We spent the rest of the afternoon wandering around the vicinity of Santa Fe’s plaza, checking out bookstores and other shops.

At Overland Sheepskin Company, Sean tried on a very nice leather jacket, but decided not to get it.

Back at our casita in the early evening, we put in a pick-up order for Maria’s New Mexican, which was delicious. I’d end up eating leftovers for the next few days.

That evening we made a nice fire in the living room’s kiva fireplace and relaxed.

Image: Sean M. Santos

I started making my final plans for my route home. I knew that after Sean flew home on Tuesday that I’d be heading up to Taos for the remainder of the week, but after that I hadn’t yet finalized my route home to Chicago.

Next morning, Monday, November 15 [2021], I was up with a 6am alarm to send a press release for the Chicago Region Food System Fund, an ongoing Bold Bison client.

After I wrapped up a few other work things, we walked down to La Fonda for breakfast with friends, Anne and Dave.

Anne had been my supervisor at my first job in Chicago back in 2005. Lifelong Chicagoans, they had retired to Santa Fe.

After a breakfast with lively conversation, we went back to their house to meet their pups, Avalanche and Blizzard. It was such a delight to catch up with them!

Loretto Chapel

Later, after a couple of midday Zoom meetings and some work, we wandered back downtown to check out Loretto Chapel and its miraculous stairway.

Both raised Catholic, Sean and I had soft spots for somewhat cheesy Catholic tourism.

Loretto Chapel

Loretto Chapel

The deal with the staircase is that it has no central support structure. It appears to float in one long helix from the choir loft to the floor of the chapel.

In the gift shop, Sean bought me an “action figure” of Saint Andrew the Apostle. In the eighth grade, I chose Andrew as my Confirmation name in honor of my cousin Andrew and best friend Andy. I always acknowledge the Feast Day of Saint Andrew the Apostle on November 30.

Afterward, we wandered into the Loretto Inn, which Sean remembered from thirteen years earlier. I snapped a picture of him sitting under a painting of Snowy Santa Fe that he recalled from last time.
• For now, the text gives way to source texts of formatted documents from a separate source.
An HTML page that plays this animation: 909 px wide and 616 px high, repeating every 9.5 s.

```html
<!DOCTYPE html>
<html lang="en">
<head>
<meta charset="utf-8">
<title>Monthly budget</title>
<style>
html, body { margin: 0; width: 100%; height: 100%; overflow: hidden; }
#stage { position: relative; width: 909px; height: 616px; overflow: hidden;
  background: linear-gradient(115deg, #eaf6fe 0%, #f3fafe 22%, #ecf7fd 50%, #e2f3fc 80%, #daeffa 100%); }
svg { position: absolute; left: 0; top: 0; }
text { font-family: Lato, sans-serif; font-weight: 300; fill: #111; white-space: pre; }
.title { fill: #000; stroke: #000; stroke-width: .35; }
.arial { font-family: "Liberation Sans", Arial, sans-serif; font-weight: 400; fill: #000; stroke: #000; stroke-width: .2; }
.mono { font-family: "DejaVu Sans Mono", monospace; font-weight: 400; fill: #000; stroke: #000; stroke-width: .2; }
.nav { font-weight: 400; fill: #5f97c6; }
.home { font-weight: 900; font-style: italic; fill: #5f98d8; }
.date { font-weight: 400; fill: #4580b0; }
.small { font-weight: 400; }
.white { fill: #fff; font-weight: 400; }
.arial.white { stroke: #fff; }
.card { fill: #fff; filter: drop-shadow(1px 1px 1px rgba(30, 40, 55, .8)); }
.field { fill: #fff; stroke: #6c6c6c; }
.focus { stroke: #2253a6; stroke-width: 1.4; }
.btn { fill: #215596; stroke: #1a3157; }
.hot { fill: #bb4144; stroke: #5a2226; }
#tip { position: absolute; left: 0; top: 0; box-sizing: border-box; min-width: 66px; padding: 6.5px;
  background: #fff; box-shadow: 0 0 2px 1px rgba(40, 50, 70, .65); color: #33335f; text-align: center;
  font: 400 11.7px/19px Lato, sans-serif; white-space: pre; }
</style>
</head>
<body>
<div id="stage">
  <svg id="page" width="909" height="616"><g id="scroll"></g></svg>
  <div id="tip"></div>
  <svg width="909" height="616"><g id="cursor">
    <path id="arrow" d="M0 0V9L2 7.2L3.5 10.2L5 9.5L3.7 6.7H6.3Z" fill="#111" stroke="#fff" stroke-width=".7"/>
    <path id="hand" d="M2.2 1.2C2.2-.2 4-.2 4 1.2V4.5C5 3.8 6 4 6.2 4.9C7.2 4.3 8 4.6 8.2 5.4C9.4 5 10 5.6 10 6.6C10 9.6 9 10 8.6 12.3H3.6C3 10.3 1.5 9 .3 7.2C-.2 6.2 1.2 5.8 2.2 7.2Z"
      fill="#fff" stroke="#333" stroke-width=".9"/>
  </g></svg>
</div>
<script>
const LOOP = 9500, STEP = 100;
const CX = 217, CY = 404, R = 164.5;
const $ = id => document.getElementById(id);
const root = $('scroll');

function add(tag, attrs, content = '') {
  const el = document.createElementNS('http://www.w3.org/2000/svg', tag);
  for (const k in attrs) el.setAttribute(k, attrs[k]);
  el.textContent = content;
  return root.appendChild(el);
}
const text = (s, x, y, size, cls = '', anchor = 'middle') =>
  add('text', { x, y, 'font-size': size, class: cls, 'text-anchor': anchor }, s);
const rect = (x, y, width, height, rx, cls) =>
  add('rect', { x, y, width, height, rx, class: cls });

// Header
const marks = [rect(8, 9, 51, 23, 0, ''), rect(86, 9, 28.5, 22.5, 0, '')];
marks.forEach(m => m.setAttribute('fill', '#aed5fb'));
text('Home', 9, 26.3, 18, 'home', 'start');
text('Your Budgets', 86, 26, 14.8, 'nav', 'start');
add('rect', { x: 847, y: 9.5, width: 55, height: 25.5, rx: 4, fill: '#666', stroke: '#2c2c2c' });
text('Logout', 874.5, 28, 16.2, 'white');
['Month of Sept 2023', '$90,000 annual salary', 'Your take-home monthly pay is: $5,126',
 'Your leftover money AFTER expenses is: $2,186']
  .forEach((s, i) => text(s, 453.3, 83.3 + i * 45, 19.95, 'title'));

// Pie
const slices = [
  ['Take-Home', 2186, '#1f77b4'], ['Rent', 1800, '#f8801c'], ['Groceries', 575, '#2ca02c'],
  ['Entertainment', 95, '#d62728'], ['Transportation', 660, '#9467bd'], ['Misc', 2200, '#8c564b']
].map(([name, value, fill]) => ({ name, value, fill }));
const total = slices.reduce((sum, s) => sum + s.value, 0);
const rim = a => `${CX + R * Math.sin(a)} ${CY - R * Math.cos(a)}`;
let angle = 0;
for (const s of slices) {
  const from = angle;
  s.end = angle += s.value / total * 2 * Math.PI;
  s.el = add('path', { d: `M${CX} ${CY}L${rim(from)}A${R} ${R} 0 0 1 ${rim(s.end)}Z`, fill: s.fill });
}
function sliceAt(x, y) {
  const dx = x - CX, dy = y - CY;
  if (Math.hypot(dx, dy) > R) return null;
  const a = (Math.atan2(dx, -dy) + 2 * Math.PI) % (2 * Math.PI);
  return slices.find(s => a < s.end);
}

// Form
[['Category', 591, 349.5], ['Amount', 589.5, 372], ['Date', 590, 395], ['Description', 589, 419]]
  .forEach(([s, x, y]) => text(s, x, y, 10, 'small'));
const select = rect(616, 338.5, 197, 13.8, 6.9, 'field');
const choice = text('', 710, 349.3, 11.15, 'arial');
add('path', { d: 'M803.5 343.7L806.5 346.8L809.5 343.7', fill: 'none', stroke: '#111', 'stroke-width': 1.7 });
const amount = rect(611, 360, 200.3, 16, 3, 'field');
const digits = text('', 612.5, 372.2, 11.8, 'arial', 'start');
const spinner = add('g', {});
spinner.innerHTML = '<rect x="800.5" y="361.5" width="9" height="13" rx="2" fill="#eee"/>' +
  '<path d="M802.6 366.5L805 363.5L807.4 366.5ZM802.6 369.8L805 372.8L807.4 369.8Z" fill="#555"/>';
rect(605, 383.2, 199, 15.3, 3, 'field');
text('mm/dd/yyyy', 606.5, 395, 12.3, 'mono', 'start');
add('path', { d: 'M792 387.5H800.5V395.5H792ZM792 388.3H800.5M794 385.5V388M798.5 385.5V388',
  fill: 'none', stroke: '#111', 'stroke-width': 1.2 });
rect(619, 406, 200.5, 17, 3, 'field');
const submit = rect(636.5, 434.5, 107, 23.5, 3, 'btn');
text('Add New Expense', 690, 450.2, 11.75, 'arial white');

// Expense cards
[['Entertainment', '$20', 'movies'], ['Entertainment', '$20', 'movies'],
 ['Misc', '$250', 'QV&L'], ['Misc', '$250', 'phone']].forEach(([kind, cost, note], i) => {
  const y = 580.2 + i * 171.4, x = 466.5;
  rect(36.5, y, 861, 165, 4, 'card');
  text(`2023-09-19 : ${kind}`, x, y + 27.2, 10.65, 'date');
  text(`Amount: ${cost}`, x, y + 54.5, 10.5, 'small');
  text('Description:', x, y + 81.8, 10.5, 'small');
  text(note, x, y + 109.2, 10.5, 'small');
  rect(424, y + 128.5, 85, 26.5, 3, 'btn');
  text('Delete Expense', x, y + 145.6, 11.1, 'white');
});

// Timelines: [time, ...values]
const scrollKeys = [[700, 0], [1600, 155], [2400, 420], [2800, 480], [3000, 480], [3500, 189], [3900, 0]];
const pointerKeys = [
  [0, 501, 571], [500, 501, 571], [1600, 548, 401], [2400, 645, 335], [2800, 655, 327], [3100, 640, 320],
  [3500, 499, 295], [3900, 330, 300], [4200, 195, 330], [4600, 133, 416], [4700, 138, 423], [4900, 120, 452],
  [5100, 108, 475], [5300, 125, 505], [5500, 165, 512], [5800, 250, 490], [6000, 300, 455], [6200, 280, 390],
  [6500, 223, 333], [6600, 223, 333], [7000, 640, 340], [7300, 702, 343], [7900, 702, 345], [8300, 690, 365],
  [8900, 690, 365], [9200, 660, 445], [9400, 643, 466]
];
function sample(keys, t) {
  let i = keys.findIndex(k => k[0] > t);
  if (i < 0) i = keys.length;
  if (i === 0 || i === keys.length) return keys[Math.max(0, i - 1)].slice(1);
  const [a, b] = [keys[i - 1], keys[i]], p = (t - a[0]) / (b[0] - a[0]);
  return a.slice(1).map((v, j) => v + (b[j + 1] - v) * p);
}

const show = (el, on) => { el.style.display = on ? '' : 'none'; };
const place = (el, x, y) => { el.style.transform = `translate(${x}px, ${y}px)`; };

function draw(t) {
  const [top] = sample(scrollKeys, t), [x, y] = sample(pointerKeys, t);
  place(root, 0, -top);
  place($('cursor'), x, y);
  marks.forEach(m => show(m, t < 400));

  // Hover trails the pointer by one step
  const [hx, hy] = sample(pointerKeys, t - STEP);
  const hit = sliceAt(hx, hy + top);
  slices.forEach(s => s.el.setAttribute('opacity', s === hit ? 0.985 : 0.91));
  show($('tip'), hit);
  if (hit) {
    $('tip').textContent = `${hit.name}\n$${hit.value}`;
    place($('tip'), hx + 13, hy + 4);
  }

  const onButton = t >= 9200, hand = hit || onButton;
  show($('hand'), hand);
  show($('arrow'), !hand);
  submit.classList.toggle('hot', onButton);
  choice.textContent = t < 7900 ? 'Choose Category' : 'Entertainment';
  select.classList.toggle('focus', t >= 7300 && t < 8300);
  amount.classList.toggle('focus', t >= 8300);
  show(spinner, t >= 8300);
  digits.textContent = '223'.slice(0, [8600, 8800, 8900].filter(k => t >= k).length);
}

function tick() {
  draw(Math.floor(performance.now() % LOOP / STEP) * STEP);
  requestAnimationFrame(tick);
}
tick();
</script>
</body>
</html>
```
We spent the rest of the afternoon much as we had the previous day, wandering around going into shops and bookstores.

Standard and Strange

At a men’s clothing store called Standard & Strange, Sean tried on a jacket that he really liked, but again didn’t buy. Sean trying on outerwear was a theme of this trip. And it gave me multiple options for birthday and Christmas gifts.

That evening, we again ordered take-out, this time from Dr. Field Goods Kitchen out among the strip malls on Cerrillos Road. Sean was somewhat surprised by the strip malls, since he had not encountered them on his previous visit.

On the way back, we spotted a coyote crossing Cerrillos.

Monday evening was much like Sunday: dinner, a cozy fire, reading, and booking a few more places for me to stay on my journey home. Santa Fe, we really enjoyed you and hope to visit again often.

Leave a Reply